| TASK DIRECTIONS |
Within the data below, find the string "pixelSize" and return each line where it occurs.
···
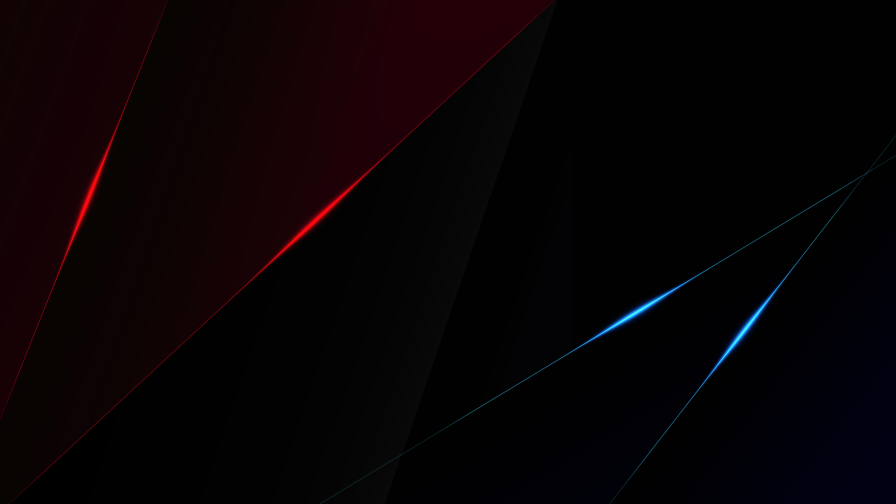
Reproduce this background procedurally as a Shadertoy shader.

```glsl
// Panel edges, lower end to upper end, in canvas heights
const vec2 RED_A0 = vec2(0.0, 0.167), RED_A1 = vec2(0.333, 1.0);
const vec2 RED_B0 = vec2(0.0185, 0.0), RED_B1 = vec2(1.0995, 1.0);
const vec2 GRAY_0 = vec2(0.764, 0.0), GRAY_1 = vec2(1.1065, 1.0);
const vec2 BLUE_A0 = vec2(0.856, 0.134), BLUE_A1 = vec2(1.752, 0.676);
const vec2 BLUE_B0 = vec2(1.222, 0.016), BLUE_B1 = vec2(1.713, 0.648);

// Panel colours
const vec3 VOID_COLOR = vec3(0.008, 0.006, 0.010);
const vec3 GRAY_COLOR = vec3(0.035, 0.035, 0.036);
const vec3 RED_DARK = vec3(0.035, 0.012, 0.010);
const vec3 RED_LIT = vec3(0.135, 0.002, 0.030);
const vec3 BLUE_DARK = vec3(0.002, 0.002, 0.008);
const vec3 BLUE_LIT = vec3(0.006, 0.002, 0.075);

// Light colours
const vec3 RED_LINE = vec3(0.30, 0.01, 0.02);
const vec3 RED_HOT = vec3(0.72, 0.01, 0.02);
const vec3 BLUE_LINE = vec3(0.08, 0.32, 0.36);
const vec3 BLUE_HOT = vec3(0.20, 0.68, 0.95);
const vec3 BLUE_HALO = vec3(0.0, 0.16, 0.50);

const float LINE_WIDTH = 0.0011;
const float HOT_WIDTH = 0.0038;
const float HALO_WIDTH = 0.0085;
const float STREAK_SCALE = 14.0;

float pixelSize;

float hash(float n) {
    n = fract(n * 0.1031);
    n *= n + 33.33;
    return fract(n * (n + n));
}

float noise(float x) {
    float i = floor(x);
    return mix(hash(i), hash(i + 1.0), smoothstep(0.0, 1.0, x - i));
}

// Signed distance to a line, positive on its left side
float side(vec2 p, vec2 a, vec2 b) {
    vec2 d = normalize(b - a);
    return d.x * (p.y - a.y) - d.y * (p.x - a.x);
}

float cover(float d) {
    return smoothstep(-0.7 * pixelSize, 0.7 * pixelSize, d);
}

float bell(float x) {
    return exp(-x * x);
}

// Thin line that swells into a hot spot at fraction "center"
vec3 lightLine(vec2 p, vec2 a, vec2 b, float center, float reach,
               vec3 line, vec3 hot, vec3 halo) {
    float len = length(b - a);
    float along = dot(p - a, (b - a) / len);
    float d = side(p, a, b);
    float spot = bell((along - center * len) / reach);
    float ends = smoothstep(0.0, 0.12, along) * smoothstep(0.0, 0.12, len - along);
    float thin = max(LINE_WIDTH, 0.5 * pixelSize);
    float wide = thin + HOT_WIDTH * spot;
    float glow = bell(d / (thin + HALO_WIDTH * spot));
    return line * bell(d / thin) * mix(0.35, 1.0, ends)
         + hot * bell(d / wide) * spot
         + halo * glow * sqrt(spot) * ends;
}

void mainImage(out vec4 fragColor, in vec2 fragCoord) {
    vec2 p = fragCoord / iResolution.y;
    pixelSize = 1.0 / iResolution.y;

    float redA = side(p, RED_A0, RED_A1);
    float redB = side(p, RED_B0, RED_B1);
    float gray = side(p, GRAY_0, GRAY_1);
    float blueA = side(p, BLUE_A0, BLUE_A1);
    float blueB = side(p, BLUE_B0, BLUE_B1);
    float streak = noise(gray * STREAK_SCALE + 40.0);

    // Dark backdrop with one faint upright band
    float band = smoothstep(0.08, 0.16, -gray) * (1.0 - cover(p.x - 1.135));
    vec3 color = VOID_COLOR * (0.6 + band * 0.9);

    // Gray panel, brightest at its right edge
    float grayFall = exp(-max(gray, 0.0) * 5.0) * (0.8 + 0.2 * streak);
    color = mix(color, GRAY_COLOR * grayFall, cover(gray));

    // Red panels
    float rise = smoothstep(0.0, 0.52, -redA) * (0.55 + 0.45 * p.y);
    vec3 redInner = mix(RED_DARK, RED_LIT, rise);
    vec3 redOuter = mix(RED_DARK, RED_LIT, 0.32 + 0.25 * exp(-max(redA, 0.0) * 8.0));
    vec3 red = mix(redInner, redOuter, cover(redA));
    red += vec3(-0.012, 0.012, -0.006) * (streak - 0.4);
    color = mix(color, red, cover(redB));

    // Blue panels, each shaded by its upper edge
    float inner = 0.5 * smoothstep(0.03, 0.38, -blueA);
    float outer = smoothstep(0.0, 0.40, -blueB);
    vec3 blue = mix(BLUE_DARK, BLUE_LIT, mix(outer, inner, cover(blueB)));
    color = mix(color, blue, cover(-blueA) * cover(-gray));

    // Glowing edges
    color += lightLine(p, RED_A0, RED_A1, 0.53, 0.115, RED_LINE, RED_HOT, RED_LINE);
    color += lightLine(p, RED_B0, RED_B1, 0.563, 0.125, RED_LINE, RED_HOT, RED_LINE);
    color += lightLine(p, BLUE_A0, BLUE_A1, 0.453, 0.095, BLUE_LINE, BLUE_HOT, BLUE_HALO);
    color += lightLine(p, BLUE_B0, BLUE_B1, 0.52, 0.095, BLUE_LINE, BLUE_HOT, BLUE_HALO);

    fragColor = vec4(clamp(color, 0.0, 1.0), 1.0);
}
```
···
| TASK RESULT |
float pixelSize;
    return smoothstep(-0.7 * pixelSize, 0.7 * pixelSize, d);
    float thin = max(LINE_WIDTH, 0.5 * pixelSize);
    pixelSize = 1.0 / iResolution.y;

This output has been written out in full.